[Posted 18 Apr 2013 by Kathy Yale]
The Role of Certifications in the IT Industry
While education is of primary importance to IT professionals, certifications also play an important role for both employees and employers. Employers prefer to see prospective employees with certifications because this validates that they have the skills necessary to do the job, and they know how to use these skills. For employees, it allows them to test themselves on industry standards and to compare themselves with other professionals in the business. Many jobs on the market today require specific certifications to even be considered. Government and military jobs specifically put a high premium on these certifications, with one of the most notably being the A+ Certification.
The CompTIA A+ Certification
This CompTIA certification is geared to the maintenance of desktop computers, laptops, mobile devices, and printers. This means that the A+ certification is valuable for anyone who is interested in the user-support aspect of computer technology. Many large corporations require that their technicians have A+ certification for precisely this reason. While the CompTIA A+ certification focuses on general technology, the emphasis is more on PC computers running Windows systems than Apple operating systems or Linux operating systems.

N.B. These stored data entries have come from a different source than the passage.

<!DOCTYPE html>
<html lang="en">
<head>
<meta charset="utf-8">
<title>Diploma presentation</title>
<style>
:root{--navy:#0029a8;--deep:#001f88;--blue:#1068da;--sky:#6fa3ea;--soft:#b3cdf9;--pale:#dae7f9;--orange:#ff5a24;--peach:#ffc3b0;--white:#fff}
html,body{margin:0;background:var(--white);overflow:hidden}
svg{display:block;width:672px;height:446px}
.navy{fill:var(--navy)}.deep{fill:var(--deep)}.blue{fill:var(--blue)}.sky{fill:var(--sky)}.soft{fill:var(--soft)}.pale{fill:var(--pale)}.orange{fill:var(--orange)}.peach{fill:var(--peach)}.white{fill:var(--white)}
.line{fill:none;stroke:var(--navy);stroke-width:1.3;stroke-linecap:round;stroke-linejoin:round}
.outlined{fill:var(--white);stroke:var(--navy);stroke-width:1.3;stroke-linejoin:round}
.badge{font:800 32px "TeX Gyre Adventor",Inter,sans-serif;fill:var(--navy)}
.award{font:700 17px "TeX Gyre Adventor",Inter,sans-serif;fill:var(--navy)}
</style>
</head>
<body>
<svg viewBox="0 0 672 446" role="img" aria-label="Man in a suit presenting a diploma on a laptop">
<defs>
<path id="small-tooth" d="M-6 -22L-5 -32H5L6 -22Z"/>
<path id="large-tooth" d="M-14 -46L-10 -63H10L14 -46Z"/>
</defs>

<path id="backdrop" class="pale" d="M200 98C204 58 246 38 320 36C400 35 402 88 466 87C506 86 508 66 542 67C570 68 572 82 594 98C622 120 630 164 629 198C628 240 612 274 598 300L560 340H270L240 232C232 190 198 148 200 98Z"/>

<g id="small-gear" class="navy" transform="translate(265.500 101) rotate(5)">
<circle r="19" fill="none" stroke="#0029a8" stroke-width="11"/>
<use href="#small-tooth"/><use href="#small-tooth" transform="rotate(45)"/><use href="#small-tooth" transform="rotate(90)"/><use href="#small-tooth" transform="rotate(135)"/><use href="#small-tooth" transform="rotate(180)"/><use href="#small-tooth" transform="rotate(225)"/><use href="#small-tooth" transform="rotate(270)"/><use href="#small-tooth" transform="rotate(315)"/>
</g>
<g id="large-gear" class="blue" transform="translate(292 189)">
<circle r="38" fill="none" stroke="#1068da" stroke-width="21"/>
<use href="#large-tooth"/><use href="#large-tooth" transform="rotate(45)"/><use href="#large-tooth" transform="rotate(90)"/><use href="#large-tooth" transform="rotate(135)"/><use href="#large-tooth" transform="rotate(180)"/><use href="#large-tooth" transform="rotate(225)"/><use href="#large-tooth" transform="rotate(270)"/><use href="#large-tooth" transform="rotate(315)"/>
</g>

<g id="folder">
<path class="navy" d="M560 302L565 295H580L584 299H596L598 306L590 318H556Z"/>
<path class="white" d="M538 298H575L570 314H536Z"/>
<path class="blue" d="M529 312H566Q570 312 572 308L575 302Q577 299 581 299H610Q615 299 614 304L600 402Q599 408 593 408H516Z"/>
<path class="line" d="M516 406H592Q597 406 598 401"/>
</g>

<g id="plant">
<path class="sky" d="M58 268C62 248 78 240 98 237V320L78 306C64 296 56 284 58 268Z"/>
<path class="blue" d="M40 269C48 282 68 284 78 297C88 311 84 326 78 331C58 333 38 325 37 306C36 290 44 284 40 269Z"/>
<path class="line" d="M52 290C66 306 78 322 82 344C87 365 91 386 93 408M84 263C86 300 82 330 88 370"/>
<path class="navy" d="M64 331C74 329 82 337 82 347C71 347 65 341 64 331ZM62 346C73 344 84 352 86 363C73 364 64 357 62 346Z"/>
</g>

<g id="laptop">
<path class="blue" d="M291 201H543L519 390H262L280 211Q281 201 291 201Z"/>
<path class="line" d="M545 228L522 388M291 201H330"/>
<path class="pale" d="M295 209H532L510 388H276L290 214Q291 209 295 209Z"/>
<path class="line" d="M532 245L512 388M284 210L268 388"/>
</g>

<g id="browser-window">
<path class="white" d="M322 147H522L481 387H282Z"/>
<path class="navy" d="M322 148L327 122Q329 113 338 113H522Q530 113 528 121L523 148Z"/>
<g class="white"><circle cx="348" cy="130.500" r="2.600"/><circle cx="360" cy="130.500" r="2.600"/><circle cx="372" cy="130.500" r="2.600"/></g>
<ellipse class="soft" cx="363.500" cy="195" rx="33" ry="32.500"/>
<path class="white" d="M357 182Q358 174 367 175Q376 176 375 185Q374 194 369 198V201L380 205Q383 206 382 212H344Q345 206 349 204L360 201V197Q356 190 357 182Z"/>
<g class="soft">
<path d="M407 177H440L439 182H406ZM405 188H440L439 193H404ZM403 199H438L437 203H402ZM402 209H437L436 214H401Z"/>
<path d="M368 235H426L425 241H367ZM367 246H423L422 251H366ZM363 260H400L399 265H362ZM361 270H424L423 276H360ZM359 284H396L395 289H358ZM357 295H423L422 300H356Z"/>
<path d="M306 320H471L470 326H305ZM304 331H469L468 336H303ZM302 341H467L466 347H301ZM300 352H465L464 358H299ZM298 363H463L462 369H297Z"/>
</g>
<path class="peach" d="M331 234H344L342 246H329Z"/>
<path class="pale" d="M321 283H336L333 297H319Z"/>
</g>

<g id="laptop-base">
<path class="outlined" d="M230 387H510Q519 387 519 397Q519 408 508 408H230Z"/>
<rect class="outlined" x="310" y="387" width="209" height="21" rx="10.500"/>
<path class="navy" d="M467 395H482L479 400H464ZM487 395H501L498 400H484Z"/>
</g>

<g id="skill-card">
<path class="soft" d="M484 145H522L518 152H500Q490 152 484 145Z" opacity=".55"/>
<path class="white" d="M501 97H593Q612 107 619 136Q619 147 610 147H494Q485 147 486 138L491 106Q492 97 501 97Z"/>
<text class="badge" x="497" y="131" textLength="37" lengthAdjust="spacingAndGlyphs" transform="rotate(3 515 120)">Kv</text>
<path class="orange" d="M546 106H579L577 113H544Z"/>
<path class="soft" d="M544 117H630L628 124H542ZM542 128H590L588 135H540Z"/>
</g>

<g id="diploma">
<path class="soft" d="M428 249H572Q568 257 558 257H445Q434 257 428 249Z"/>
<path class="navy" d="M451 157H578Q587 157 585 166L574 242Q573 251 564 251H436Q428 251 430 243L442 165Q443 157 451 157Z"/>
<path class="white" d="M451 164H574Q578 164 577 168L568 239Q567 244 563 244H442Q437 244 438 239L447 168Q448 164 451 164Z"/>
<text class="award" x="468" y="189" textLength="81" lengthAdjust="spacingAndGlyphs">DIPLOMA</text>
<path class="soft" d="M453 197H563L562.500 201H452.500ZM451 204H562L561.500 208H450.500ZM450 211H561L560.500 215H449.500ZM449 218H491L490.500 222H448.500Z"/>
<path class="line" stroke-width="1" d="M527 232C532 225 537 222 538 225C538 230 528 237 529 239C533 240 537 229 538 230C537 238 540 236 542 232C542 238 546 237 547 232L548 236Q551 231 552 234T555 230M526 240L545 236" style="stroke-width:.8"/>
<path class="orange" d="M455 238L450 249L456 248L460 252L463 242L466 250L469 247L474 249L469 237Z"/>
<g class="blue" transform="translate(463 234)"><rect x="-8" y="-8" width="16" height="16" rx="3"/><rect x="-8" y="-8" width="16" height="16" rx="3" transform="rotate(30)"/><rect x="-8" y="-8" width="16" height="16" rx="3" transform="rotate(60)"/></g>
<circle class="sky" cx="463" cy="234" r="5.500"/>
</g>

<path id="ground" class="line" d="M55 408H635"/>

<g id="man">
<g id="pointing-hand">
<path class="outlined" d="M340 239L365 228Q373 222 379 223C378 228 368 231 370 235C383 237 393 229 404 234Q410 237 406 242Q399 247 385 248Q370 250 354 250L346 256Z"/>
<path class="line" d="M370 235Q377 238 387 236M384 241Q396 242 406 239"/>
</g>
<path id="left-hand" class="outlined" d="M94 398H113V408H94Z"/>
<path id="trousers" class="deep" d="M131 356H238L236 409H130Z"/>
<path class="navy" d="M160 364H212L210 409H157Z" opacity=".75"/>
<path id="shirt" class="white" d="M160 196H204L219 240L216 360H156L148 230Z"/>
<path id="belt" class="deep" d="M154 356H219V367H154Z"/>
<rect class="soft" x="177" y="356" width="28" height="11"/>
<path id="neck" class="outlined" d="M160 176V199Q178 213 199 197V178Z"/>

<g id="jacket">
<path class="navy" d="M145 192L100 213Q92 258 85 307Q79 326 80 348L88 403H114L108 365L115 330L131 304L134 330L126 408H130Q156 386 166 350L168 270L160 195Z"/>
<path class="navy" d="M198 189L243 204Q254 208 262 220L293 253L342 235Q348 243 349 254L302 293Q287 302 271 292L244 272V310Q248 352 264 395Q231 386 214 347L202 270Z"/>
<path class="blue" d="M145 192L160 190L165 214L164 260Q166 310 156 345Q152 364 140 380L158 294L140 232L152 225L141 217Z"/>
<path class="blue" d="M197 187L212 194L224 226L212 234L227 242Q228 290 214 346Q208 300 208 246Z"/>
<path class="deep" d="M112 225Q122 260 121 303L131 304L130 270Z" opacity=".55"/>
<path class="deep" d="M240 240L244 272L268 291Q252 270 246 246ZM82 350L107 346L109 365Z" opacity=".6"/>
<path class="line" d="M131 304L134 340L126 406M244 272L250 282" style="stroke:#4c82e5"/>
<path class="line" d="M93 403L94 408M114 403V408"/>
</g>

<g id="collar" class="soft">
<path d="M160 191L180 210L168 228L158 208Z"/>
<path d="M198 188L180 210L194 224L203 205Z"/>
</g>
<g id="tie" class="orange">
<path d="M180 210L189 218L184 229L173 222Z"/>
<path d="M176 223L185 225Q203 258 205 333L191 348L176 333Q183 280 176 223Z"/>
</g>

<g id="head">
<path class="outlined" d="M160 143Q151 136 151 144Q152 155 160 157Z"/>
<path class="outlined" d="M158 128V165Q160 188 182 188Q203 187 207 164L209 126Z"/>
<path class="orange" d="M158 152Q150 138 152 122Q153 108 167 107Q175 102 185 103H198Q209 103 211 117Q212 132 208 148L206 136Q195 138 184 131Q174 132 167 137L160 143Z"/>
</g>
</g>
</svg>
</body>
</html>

The CompTIA A+ certification is an entry-level certification for IT professionals with about a year of experience in the field. However, that does not mean it’s not a valuable certification for those with more experience. Because many government jobs require it as a prerequisite, it can be absolutely necessary for someone, even with years of experience, to get this certification simply to qualify. Because the certification is geared toward entry-level technicians, it should be easy for a more experienced technician to pass.
While CompTIA certifications used to be lifetime certifications, this has changed in recent years. CompTIA certifications now expire within three years, which means that professionals that wish to keep these certifications need to re-certify every few years. This re-certification costs only a fraction of the original exam and can still be highly beneficial.
The Difference between CompTIA and Other Certifications
CompTIA, Microsoft, and Cisco form the three main certificate vendors in the IT industry. CompTIA is different from the other certificate agencies because it is vendor neutral. Microsoft certifications only test the IT professional in Microsoft products, and Cisco only tests the IT professional in Cisco products. While Microsoft and Cisco products do make up the majority of the infrastructure for many companies, prospective employers want to see that employees have a diverse skill set and an understanding of the basics.
Because CompTIA is such a general certification it has become the certification of choice for military and government contracts. However, for networking in private industries, Cisco certifications are still considered more important. Because Cisco certification is more in depth than CompTIA certification, many IT professionals get their CompTIA certification first and then later move on to the Cisco certification path.
After the CompTIA A+ Certification
After taking the CompTIA A+ certification, many IT professionals progress to either Network+ or Server+ certifications. These certifications are more advanced than the A+ certification and can demand higher salaries. Those who have successfully completed A+ certification may also advance to Microsoft’s MCSA certification or Cisco’s CCNA certification paths. Because CompTIA only offers entry-level certifications, professionals that are more experienced may find it necessary to continue with other vendors.
Which certifications an IT professional chooses depends on the trajectory they want their career to take. Those who are interested in server administration can move from A+ to Server+ or from A+ to MCSA. For those who are interested in desktop support and troubleshooting, an A+ will usually be enough. IT professionals who want to focus on networking can move from A+ to Network+, and finally to their CCNA, though Network+ alone is often enough to secure a solid entry-level position.